DEARBORN (WWJ) – Following recent fatal shootings involving police in Dearborn, the U.S. Department of Justice is stepping in to help.

The federal agency has agreed to review several aspects of policing in Dearborn, including use of force by police officers, bias training and recruitment efforts to better serve the city’s diverse population.

READ MORE: 'My Name Is Sara' Film On Holocaust Survivor Premieres In Metro Detroit

The request came from Dearborn Police Chief Ronald Haddad who says he contacted numerous agencies, including the DOJ COPS Office, looking for assistance in these areas.

“I’ve been at this for 43 years, and I clearly recognize that nothing splits the community apart more than the use of force issue by law enforcement,” Haddad told WWJ’s Jon Hewett and other reporters. “I want to make sure our use of force policy is not only a best practice, but also most civil to our community.”

Haddad, as a news conference Thursday, referenced two specific cases:
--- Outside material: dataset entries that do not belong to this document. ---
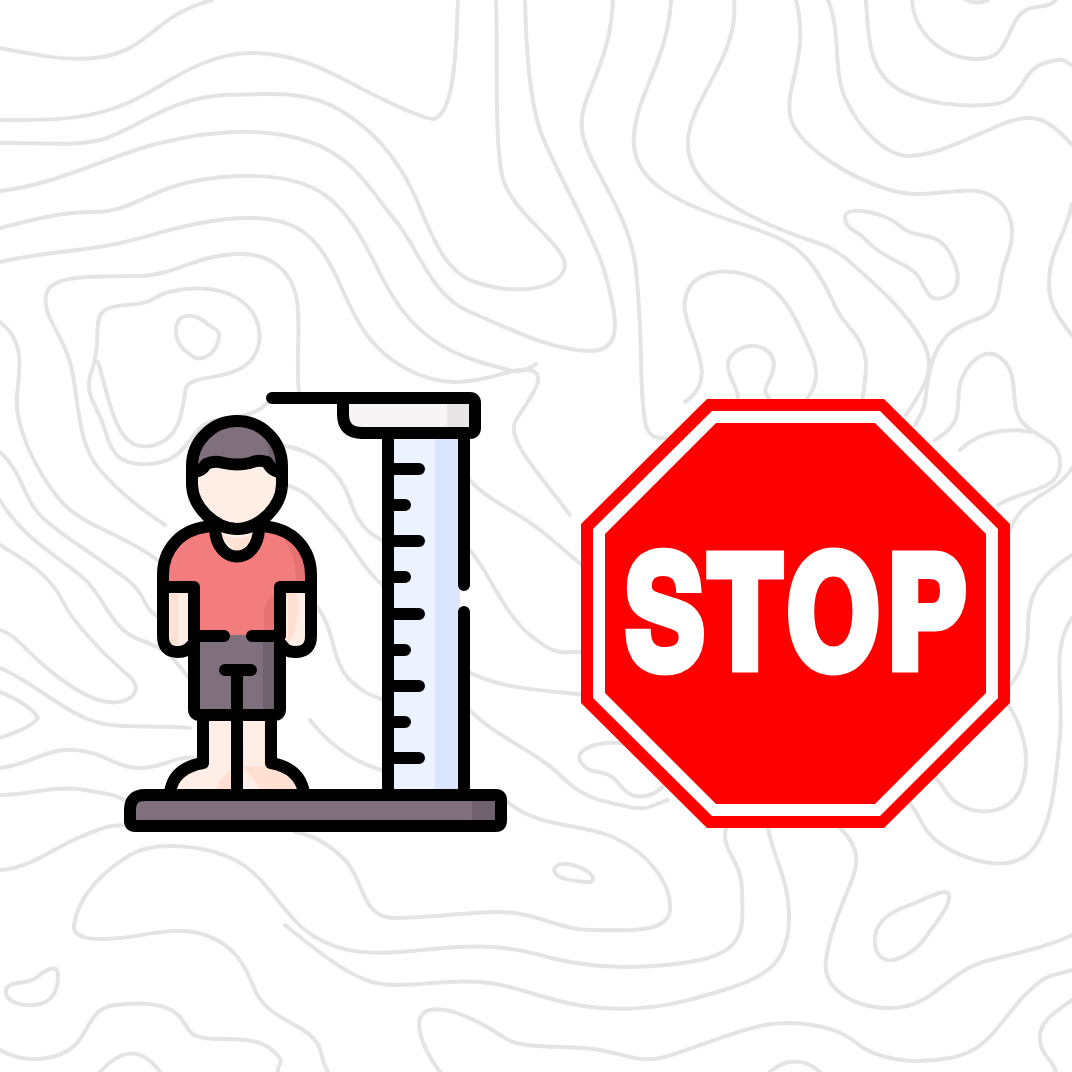
<!DOCTYPE html>
<html lang="en">
<head>
<meta charset="utf-8">
<title>Height check – stop</title>
<style>
:root {
  --paper: #fff;
  --contour: #e4e4e4;
  --ink: #000;
  --sign: #f00;
  --shirt: #f37c7c;
  --shirt-shade: #e67373;
  --slate: #80707e;
  --slate-shade: #6f616e;
  --skin: #ffeee6;
  --skin-shade: #ffe0d2;
  --glass: #ecf2ff;
  --glass-shade: #d9e6fd;
  --cap: #f6f4f5;
  --cap-shade: #e8e5e7;
}
html, body { margin: 0; }
body { width: 1072px; height: 1072px; overflow: hidden; background: var(--paper); }
.poster { position: relative; width: 1072px; height: 1072px; overflow: hidden; }
.poster svg { position: absolute; inset: 0; display: block; }
.contours { fill: none; stroke: var(--contour); stroke-width: 4; stroke-linecap: round; }
.outline { fill: none; stroke: var(--ink); stroke-width: 12; stroke-linecap: round; stroke-linejoin: round; }
.sign-word {
  font: bold 158px "TeX Gyre Heros Cn", "Liberation Sans", sans-serif;
  fill: var(--paper); stroke: var(--paper); stroke-width: 9; stroke-linejoin: miter;
}
</style>
</head>
<body>
<main class="poster">
  <svg class="contours" width="1072" height="1072" viewBox="0 0 1072 1072" aria-hidden="true">
    <g id="contours-top">
      <path d="M0 48C50 58 85 64 118 53S160 14 212 0"/>
      <path d="M0 120C60 121 95 118 130 102S200 54 250 53S340 78 372 94S425 119 434 119C455 112 456 50 458 0"/>
      <path d="M0 143C40 142 70 147 100 140S170 97 225 95S310 92 340 110S395 155 412 190S440 270 475 282S555 292 564 270S510 215 502 175S498 50 496 0"/>
      <path d="M0 191C60 184 110 155 160 143S265 126 310 142S370 190 395 220S430 295 470 312S550 350 590 351S612 300 604 270S550 160 540 130S526 50 525 0"/>
      <path d="M0 228C40 218 60 212 95 212S150 190 190 182S290 170 325 195S375 270 395 300S440 350 480 362S520 374 536 364"/>
      <path d="M0 262C40 252 80 252 120 243S200 218 250 218S320 240 338 280S370 355 420 375S510 365 530 370S528 400 516 420S545 480 570 515"/>
      <path d="M613 0C610 70 578 95 582 130S630 210 636 270S640 350 642 390S646 440 668 438"/>
      <path d="M671 0C668 60 638 90 634 135S675 200 715 215S790 235 812 265S830 305 850 328S868 365 862 402"/>
      <path d="M734 0C740 55 690 100 688 140S725 205 770 225S825 240 850 262S905 310 922 340S922 390 906 415"/>
      <path d="M796 0C810 55 785 85 790 115S850 178 890 190S965 182 990 195S1016 235 1006 260S1004 310 980 318S938 335 930 370S930 400 915 425"/>
      <path d="M828 0C842 35 832 70 846 100S885 155 908 156S965 140 1000 125S1050 120 1072 145"/>
      <path d="M866 0C868 40 870 70 895 87S965 108 995 104S1020 70 1045 63S1062 62 1072 65"/>
      <path d="M912 0C914 35 945 58 975 59S1004 40 1016 20S1045 12 1056 0M966 0Q977 5 988 0"/>
      <path d="M845 217C845 205 885 212 900 226S935 230 948 250S962 290 945 297S926 288 918 276S882 258 868 242S846 232 845 217Z"/>
      <path d="M1072 204C1066 235 1050 250 1049 280S1062 320 1072 336"/>
    </g>
    <g id="contours-left">
      <path d="M300 400C295 370 300 345 298 310S275 252 235 254S175 275 140 276S50 272 46 295S65 335 72 370S78 445 100 470S140 508 165 525"/>
      <path d="M270 400C250 425 215 412 200 428S180 462 150 464S112 455 105 430S82 395 92 370S92 318 105 310S140 308 155 298S215 282 240 300S265 350 246 365S190 375 186 388S185 440 150 446S110 400 98 362"/>
      <path d="M176 330C176 312 195 313 205 322S222 328 218 342S200 362 192 356S176 345 176 330Z"/>
      <path d="M0 322C25 342 20 365 17 395S35 470 60 500S135 535 175 575"/>
      <path d="M0 452C25 475 22 500 45 520S110 565 130 582S140 610 165 620"/>
      <path d="M0 500C20 535 55 555 80 575S110 630 140 640S175 660 190 680"/>
      <path d="M0 545C25 560 50 575 62 600S110 660 128 675S130 705 108 702S60 680 40 662S15 635 0 630"/>
      <path d="M0 668C30 680 55 705 85 718S145 724 190 728M0 692C20 700 34 710 38 718C30 728 15 732 0 738"/>
      <path d="M0 768C30 765 45 748 75 750S115 768 140 768S175 755 195 758"/>
      <path d="M0 795C30 795 55 785 85 790S115 795 128 802"/>
    </g>
    <g id="contours-middle">
      <path d="M280 445C315 450 340 470 350 500S372 535 390 545M285 485C310 490 320 510 335 525S365 575 390 590"/>
      <path d="M465 475C485 500 515 510 540 530S575 560 582 565M465 545C490 570 500 610 530 635S565 650 582 652M465 670C500 690 545 690 585 695"/>
      <path d="M315 605C335 625 330 660 350 680S380 695 390 705M310 720C330 745 355 765 390 772"/>
      <path d="M465 705C490 735 535 750 560 775S600 800 625 806S650 805 668 800M630 745C600 738 570 750 582 764S605 765 620 785S655 795 665 785"/>
      <path d="M685 402C725 375 680 330 685 300S725 266 755 278S797 322 808 345S820 385 804 402"/>
      <path d="M738 402C740 388 728 380 728 365S752 340 766 350S772 375 767 385S770 395 770 402"/>
    </g>
    <g id="contours-right">
      <path d="M935 440C970 420 952 400 962 378S990 345 1005 362S1008 408 1024 424S1062 440 1060 466S1020 490 998 505M960 450C980 430 1010 428 1030 432"/>
      <path d="M1072 468C1058 490 1035 495 1022 510S1012 530 1005 540M1072 555C1040 575 1028 595 1028 625S1022 675 1005 690"/>
      <path d="M1072 618C1050 650 1064 690 1060 735S1052 830 1030 852S965 860 942 845S920 810 906 800"/>
      <path d="M1005 700C1022 725 1032 755 1022 785S980 815 962 806S945 785 935 778"/>
    </g>
    <g id="contours-bottom">
      <path d="M505 800C540 830 580 822 615 838S672 885 670 910S620 930 590 930S535 912 500 912S430 918 395 918S365 880 345 860S310 835 295 832"/>
      <path d="M0 870C30 868 50 850 78 838S110 825 128 825"/>
      <path d="M74 925C78 895 105 870 130 855S205 845 235 860S280 910 305 930S360 955 400 952S490 940 540 955S650 970 700 960S742 920 742 890S720 850 726 828"/>
      <path d="M74 925C72 940 95 940 120 938S175 925 205 935S245 965 255 990S295 1022 310 1035S318 1055 328 1072"/>
      <path d="M554 870C556 860 575 864 585 870S596 883 586 882S555 880 554 870Z"/>
      <path d="M768 828C772 855 790 880 789 920S770 975 730 988S650 1012 600 1008S520 985 480 982S400 990 372 982S310 945 285 925"/>
      <path d="M840 828C862 850 858 865 850 885S830 930 826 960S855 1008 890 1008S940 985 965 970S1030 955 1072 935"/>
      <path d="M875 945C872 920 895 910 910 905S948 885 949 896S936 922 925 938S880 975 875 945Z"/>
      <path d="M440 1072C420 1045 410 1015 430 1010S485 1025 505 1038S570 1044 600 1050S640 1062 660 1058S735 1030 765 1025S835 1025 855 1042S910 1065 950 1058S1000 1020 1025 995S1050 978 1072 970"/>
      <path d="M1072 1000C1055 1012 1038 1022 1040 1040S1052 1058 1056 1072M770 1072C785 1058 805 1058 820 1072"/>
      <path d="M6 990C8 980 28 985 36 978S58 962 58 975S55 1000 40 1004S4 1002 6 990Z"/>
      <path d="M0 1050C25 1065 60 1060 75 1045S90 1008 115 1005S165 1002 178 1015S185 1035 205 1038S255 1035 272 1050S276 1062 278 1072M100 1072C120 1050 140 1045 160 1072"/>
    </g>
  </svg>

  <svg width="1072" height="1072" viewBox="0 0 1072 1072" role="img" aria-label="Boy standing on a height measuring scale">
    <g id="measuring-column">
      <rect x="388" y="433" width="76" height="360" fill="var(--glass)"/>
      <rect x="435" y="433" width="29" height="360" fill="var(--glass-shade)"/>
      <path d="M464 585Q455 598 464 612Z" fill="var(--glass-shade)"/>
      <path d="M464 587V611" stroke="var(--paper)" stroke-width="8"/>
      <path d="M343 398H475V433H360Q343 433 343 416Z" fill="var(--cap)"/>
      <rect x="447" y="398" width="28" height="35" fill="var(--cap-shade)"/>
      <path class="outline" d="M272 398H470Q475 398 475 403V428Q475 433 470 433H362Q343 433 343 414V400M388 433V793M464 433V585M464 612V793"/>
      <path class="outline" d="M388 469H419M388 505H405M388 541H419M388 577H405M388 614H419M388 650H405M388 686H419M388 722H405M388 758H419"/>
    </g>
    <g id="legs">
      <path d="M203 715V762Q172 766 171 794H304Q301 766 271 762V715Z" fill="var(--skin)"/>
      <path d="M220 715H233V794H216Q216 780 231 770V715ZM243 715V770Q257 780 262 794H304Q298 768 271 762V715H264V766H244Z" fill="var(--skin-shade)"/>
      <path class="outline" d="M203 718V763Q173 768 170 793M271 718V763Q300 768 304 793"/>
    </g>
    <g id="shorts">
      <path d="M194 635H280V715H194Z" fill="var(--slate)"/>
      <rect x="263" y="635" width="17" height="80" fill="var(--slate-shade)"/>
    </g>
    <g id="arms">
      <path d="M163 586H194V640Q188 652 178 652Q163 652 163 635ZM280 586H311V635Q311 652 295 652Q280 652 280 638Z" fill="var(--skin)"/>
      <path d="M170 592H178V645H170ZM287 592H296Q304 620 288 644Z" fill="var(--skin-shade)"/>
    </g>
    <g id="shirt">
      <path d="M163 587V575Q164 526 212 526H262Q311 526 311 575V587H280V635H194V587Z" fill="var(--shirt)"/>
      <path d="M271 526Q311 530 311 575V587H296Q298 545 271 526ZM272 597L280 590V635H264V612Q264 602 272 597Z" fill="var(--shirt-shade)"/>
      <path d="M215 526Q216 556 237 556Q258 556 259 526Z" fill="var(--skin)"/>
      <path d="M218 533Q237 543 256 533Q254 541 237 552Z" fill="var(--skin-shade)"/>
      <path class="outline" d="M215 526C178 527 163 552 163 575V636Q163 652 178 652Q187 652 192 645M259 526C296 527 311 552 311 575V636Q311 652 295 652Q286 652 282 645M163 587H194V709Q194 715 200 715H274Q280 715 280 709V643M311 587H280V635M215 528C216 566 258 566 259 528M194 636H224M252 636H280M225 670H251M237 670V793"/>
    </g>
    <g id="head">
      <path d="M192 468A45 47 0 0 1 282 468V485C280 508 258 529 237 529S194 508 192 485Z" fill="var(--skin)"/>
      <path d="M269 462L282 468V485C280 508 258 529 238 529Q274 512 275 485V470Z" fill="var(--skin-shade)"/>
      <path d="M192 472V466A45 45 0 0 1 282 466V472Q274 466 269 461Q256 459 250 463Q237 466 224 463Q214 456 206 462Q202 470 192 472Z" fill="var(--slate)"/>
      <path d="M252 424Q282 436 282 472L268 461Q272 438 252 424Z" fill="var(--slate-shade)"/>
      <path class="outline" d="M192 466A45 45 0 0 1 282 466V485C281 508 258 529 237 529S193 508 192 485Z"/>
      <path class="outline" d="M192 472Q202 472 206 464Q214 460 224 463Q237 466 250 463Q258 459 267 462Q272 472 282 472" stroke-width="10"/>
    </g>
    <g id="platform">
      <path d="M130 826V810Q130 795 145 795H501V826Z" fill="var(--slate)"/>
      <rect x="472" y="795" width="29" height="31" fill="var(--slate-shade)"/>
      <path class="outline" d="M130 821V810Q130 795 145 795H496Q501 795 501 800V821Q501 826 496 826H135Q130 826 130 821Z"/>
    </g>
  </svg>

  <svg width="1072" height="1072" viewBox="0 0 1072 1072">
    <g id="stop-sign">
      <polygon points="707,399 884,399 1010,524 1010,703 884,828 707,828 581,703 581,524" fill="var(--sign)"/>
      <polygon points="712,411 880,411 998,529 998,698 880,816 712,816 593,698 593,529" fill="var(--paper)"/>
      <polygon points="716,423 875,423 986,534 986,693 875,804 716,804 605,693 605,534" fill="var(--sign)"/>
      <text class="sign-word" transform="translate(625 668) scale(.92 1)" x="0 91 176 285" y="0">STOP</text>
    </g>
  </svg>
</main>
</body>
</html>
READ MORE: Dearborn Homecoming Festival Kicks Off This Weekend

Kevin Matthews, 35, was fatally shot by Dearborn police in December followed by 31-year-old Janet Wilson in January. Both Matthews and Wilson were black and unarmed, and both were visiting the city from neighboring Detroit.

While those shootings remain under investigation, Haddad said, he felt concerned enough to reach out to the DOJ — partially in an effort to smooth things over with local residents.

“I wanted to make sure that our immediate community here in Dearborn knows that we are transparent and that we’re committed to providing superior service by which every one of them has an equal partnership at the table with public safety,” the chief said. “And, more importantly, I want to see if we can bridge the gaps with our Southeastern Michigan community that we don’t share quite a positive relationship with.”

MORE NEWS: Huron Valley Students Will Not Be Allowed To Carry Backpacks To High School Classrooms, Officials Say

“I want to make ensure that we’re on the right path for the future of our city and our department,” Haddad said.